[Dataset items]
+++

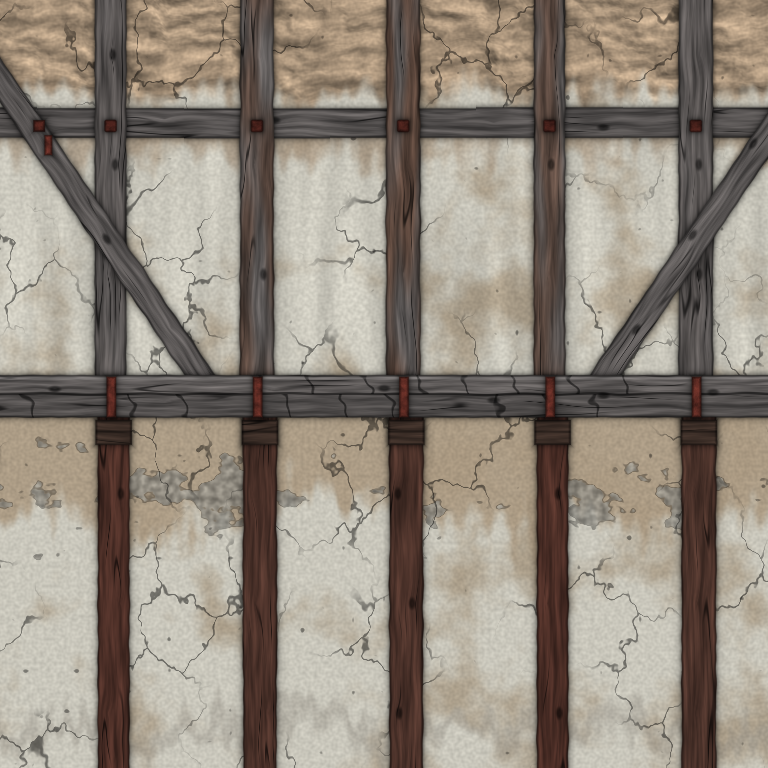
Give the GLSL for this texture, as a WebGL 1 fragment shader.

```glsl
precision highp float;
uniform vec2 u_resolution;

#define POST_START 0.144
#define POST_STEP 0.1905
#define POST_HALF 0.0195
#define RAIL_Y 0.840
#define BEAM_Y 0.484
#define PALE vec3(0.79, 0.78, 0.735)
#define STAIN vec3(0.67, 0.62, 0.54)
#define TAN vec3(0.62, 0.54, 0.45)
#define GREY_WOOD vec3(0.345, 0.33, 0.325)
#define BROWN_WOOD vec3(0.35, 0.27, 0.23)
#define RED_WOOD vec3(0.30, 0.175, 0.145)
#define IRON vec3(0.37, 0.17, 0.14)

float hash(vec2 c) { return fract(sin(dot(c, vec2(127.1, 311.7))) * 43758.5); }

vec2 gradient(vec2 c) {
  float a = 6.2832 * hash(c);
  return vec2(cos(a), sin(a));
}

float noise(vec2 p) {
  vec2 i = floor(p), f = fract(p), e = vec2(1.0, 0.0);
  vec2 u = f * f * f * (f * (f * 6.0 - 15.0) + 10.0);
  float low = mix(dot(gradient(i), f), dot(gradient(i + e), f - e), u.x);
  float high = mix(dot(gradient(i + e.yx), f - e.yx), dot(gradient(i + 1.0), f - 1.0), u.x);
  return mix(low, high, u.y);
}

float fbm(vec2 p) {
  float sum = 0.0, amp = 0.8;
  for (int i = 0; i < 4; i++) {
    sum += amp * noise(p);
    p = p * 2.03 + 17.3;
    amp *= 0.55;
  }
  return sum;
}

// Thin lines along the borders of warped cells
float cracks(vec2 p) {
  p += 0.35 * vec2(fbm(p * 1.7), fbm(p * 1.7 + 40.0));
  vec2 cell = floor(p);
  float near = 9.0, next = 9.0;
  for (int y = -1; y <= 1; y++) for (int x = -1; x <= 1; x++) {
    vec2 c = cell + vec2(x, y);
    float d = length(c + vec2(hash(c), hash(c + 71.0)) - p);
    next = min(next, max(near, d));
    near = min(near, d);
  }
  return 1.0 - smoothstep(0.008, 0.04, next - near);
}

vec3 plaster(vec2 p, float bay) {
  float mottle = fbm(p * 9.0 + bay * 5.0);
  float drip = 0.05 * noise(vec2(p.x * 65.0, p.y * 7.0)) + 0.06 * mottle;
  vec3 c = mix(PALE, STAIN, smoothstep(0.05, 0.75, mottle + 0.3 * hash(vec2(bay, 2.0))));
  if (p.y > RAIL_Y) {
    // Rough daubed row with a pale lower rim
    vec2 q = p * vec2(17.0, 36.0) + 0.6 * mottle;
    float relief = fbm(q) - fbm(q + vec2(0.12, 0.35));
    float daub = smoothstep(0.862, 0.892, p.y + drip * 0.5);
    c = mix(c, TAN * (1.03 + 0.55 * relief), daub);
  } else if (p.y > BEAM_Y) {
    c = mix(c, TAN, 0.6 * smoothstep(0.775, 0.825, p.y + drip));
    c *= 1.0 + 0.12 * noise(vec2(p.x * 45.0, p.y * 4.0));
  } else {
    // Damp band, low tide marks and spalled patches
    float edge = 0.33 + 0.07 * (hash(vec2(bay, 9.0)) - 0.5);
    c = mix(c, STAIN * vec3(0.99, 0.96, 0.93), 0.9 * smoothstep(-0.015, 0.035, p.y - edge + drip));
    float tide = smoothstep(0.03, 0.0, abs(p.y - 0.05 + drip));
    c = mix(c, vec3(0.60, 0.58, 0.54), 0.45 * tide);
    float spall = fbm(p * vec2(15.0, 20.0) + bay) - 0.22 - 7.0 * abs(p.y - 0.35);
    spall += 0.35 * hash(vec2(bay, 5.0));
    c = mix(c, vec3(0.53, 0.52, 0.49) * (1.0 + 0.5 * noise(p * 110.0)), 0.8 * smoothstep(0.0, 0.05, spall));
    c *= 1.0 - 0.3 * smoothstep(0.05, 0.0, abs(spall));
  }
  float crack = cracks(p * vec2(11.0, 9.0)) * smoothstep(-0.12, 0.2, noise(p * 7.0 + 3.0));
  float pit = smoothstep(0.5, 0.62, noise(p * 75.0));
  float grit = noise(p * 230.0) + 0.6 * noise(p * 120.0);
  return c * (1.0 + 0.09 * grit) * (1.0 - 0.45 * crack) * (1.0 - 0.4 * pit);
}

// q.x runs across the grain and q.y along it
vec3 wood(vec2 q, vec3 tint, float seed) {
  float cell = floor(q.y * 7.0);
  vec2 knot = vec2(0.022 * (hash(vec2(cell, seed)) - 0.5), (cell + 0.5) / 7.0);
  float ring = length((q - knot) * vec2(1.0, 0.55));
  q.x += 0.005 * noise(q * vec2(25.0, 14.0) + seed) + 0.004 * exp(-ring * 160.0);
  float grain = fbm(q * vec2(120.0, 7.0) + seed * 13.0);
  float fibre = noise(q * vec2(230.0, 16.0) + seed);
  float split = smoothstep(0.07, 0.0, abs(noise(q * vec2(75.0, 5.0) + seed * 3.0)));
  split *= smoothstep(0.0, 0.3, noise(q * vec2(30.0, 9.0) + seed));
  float eye = smoothstep(0.006, 0.002, ring) * step(0.55, hash(vec2(seed, cell)));
  return tint * (1.0 + 0.5 * grain + 0.3 * fibre) * (1.0 - 0.6 * split) * (1.0 - 0.5 * eye);
}

float box(vec2 p, vec2 half_size) {
  vec2 q = abs(p) - half_size;
  return max(q.x, q.y);
}

// Paints a part with a worn dark rim and a soft contact shadow
void lay(inout vec3 c, vec3 paint, float d) {
  float aa = 0.8 / u_resolution.y;
  c *= 1.0 - 0.5 * exp(-max(d, 0.0) * 300.0);
  paint *= mix(0.5, 1.0, smoothstep(0.0, -0.004, d));
  c = mix(c, paint, smoothstep(aa, -aa, d));
}

void brace(inout vec3 c, vec2 p, vec2 foot, vec2 dir, float seed) {
  vec2 r = p - foot;
  vec2 q = vec2(r.x * dir.y - r.y * dir.x, dot(r, dir));
  float d = abs(q.x) - 0.0165 + 0.002 * noise(vec2(q.y * 35.0, seed));
  lay(c, wood(q, GREY_WOOD * 1.03, seed), max(d, BEAM_Y - p.y));
}

void main() {
  vec2 p = gl_FragCoord.xy / u_resolution;
  float slot = (p.x - POST_START) / POST_STEP;
  float id = floor(slot + 0.5);
  float x = (slot - id) * POST_STEP;
  float wear = hash(vec2(id, 4.0));
  float wobble = 0.002 * noise(vec2(p.y * 40.0, id * 7.3));
  vec3 c = plaster(p, floor(slot));

  // Upper frame
  lay(c, wood(vec2(p.y - RAIL_Y, p.x), GREY_WOOD * 0.95, 3.0), abs(p.y - RAIL_Y) - 0.0195 + wobble);
  float bare = smoothstep(2.2, 0.6, abs(id - 2.0)) * smoothstep(-0.3, 0.3, noise(p * vec2(40.0, 6.0)) + 0.1);
  float post = abs(x) - POST_HALF - 0.003 * wear + wobble;
  lay(c, wood(vec2(x, p.y), mix(GREY_WOOD, BROWN_WOOD, bare), id + 11.0), max(post, BEAM_Y - p.y));
  brace(c, p, vec2(0.260, 0.512), vec2(-0.561, 0.828), 21.0);
  brace(c, p, vec2(0.788, 0.512), vec2(0.562, 0.827), 27.0);

  // Lower posts and their caps
  vec3 lower = mix(RED_WOOD, BROWN_WOOD * 0.8, 0.5 * wear);
  lay(c, wood(vec2(x - 0.004, p.y), lower, id + 31.0), max(abs(x - 0.004) - POST_HALF - 0.003 * wear + wobble, p.y - BEAM_Y));
  float lip = smoothstep(0.003, 0.0, abs(p.y - 0.438));
  lay(c, wood(vec2(p.y, x), BROWN_WOOD * (0.68 - 0.25 * lip), id), box(vec2(x - 0.004, p.y - 0.437), vec2(0.0235, 0.016)));

  // Long beam with a seam and slanting splits
  vec2 b = vec2(p.x, p.y - BEAM_Y);
  float plank = step(0.003, b.y);
  float u = b.x * 15.0 + plank * 0.4 + b.y * 5.0 + 0.2 * noise(b * 60.0);
  float chance = hash(vec2(floor(u), plank + 6.0));
  float gap = smoothstep(0.05, 0.01, abs(fract(u) - 0.3 - 0.4 * chance)) * step(0.45, chance);
  float seam = smoothstep(0.0025, 0.0005, abs(b.y - 0.003 - 0.003 * noise(b.xx * 12.0)));
  vec3 timber = wood(b.yx, GREY_WOOD * (0.9 + 0.15 * plank), 51.0) * (1.0 - 0.5 * gap) * (1.0 - 0.55 * seam);
  timber += 0.12 * smoothstep(0.004, 0.0, abs(b.y - 0.024));
  lay(c, timber, abs(b.y) - 0.0275 + 0.001 * noise(b.xx * 35.0));

  // Iron straps and pegs
  vec3 rust = IRON * (1.0 + 0.5 * fbm(p * 90.0));
  lay(c, rust, box(vec2(x - 0.001, b.y + 0.001), vec2(0.0062, 0.0265)));
  lay(c, rust * 0.8, length(max(abs(vec2(x, p.y - 0.836)) - 0.005, 0.0)) - 0.003);
  lay(c, rust * 0.8, box(p - vec2(0.051, 0.836), vec2(0.0075)));
  lay(c, rust, box(p - vec2(0.063, 0.811), vec2(0.005, 0.013)));

  gl_FragColor = vec4(clamp(c, 0.0, 1.0), 1.0);
}
```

+++

[WHAT TO PRODUCE] The answer must consist of every line from the entries that holds the string "seed".

[EXERCISE SOLUTION]
vec3 wood(vec2 q, vec3 tint, float seed) {
  vec2 knot = vec2(0.022 * (hash(vec2(cell, seed)) - 0.5), (cell + 0.5) / 7.0);
  q.x += 0.005 * noise(q * vec2(25.0, 14.0) + seed) + 0.004 * exp(-ring * 160.0);
  float grain = fbm(q * vec2(120.0, 7.0) + seed * 13.0);
  float fibre = noise(q * vec2(230.0, 16.0) + seed);
  float split = smoothstep(0.07, 0.0, abs(noise(q * vec2(75.0, 5.0) + seed * 3.0)));
  split *= smoothstep(0.0, 0.3, noise(q * vec2(30.0, 9.0) + seed));
  float eye = smoothstep(0.006, 0.002, ring) * step(0.55, hash(vec2(seed, cell)));
void brace(inout vec3 c, vec2 p, vec2 foot, vec2 dir, float seed) {
  float d = abs(q.x) - 0.0165 + 0.002 * noise(vec2(q.y * 35.0, seed));
  lay(c, wood(q, GREY_WOOD * 1.03, seed), max(d, BEAM_Y - p.y));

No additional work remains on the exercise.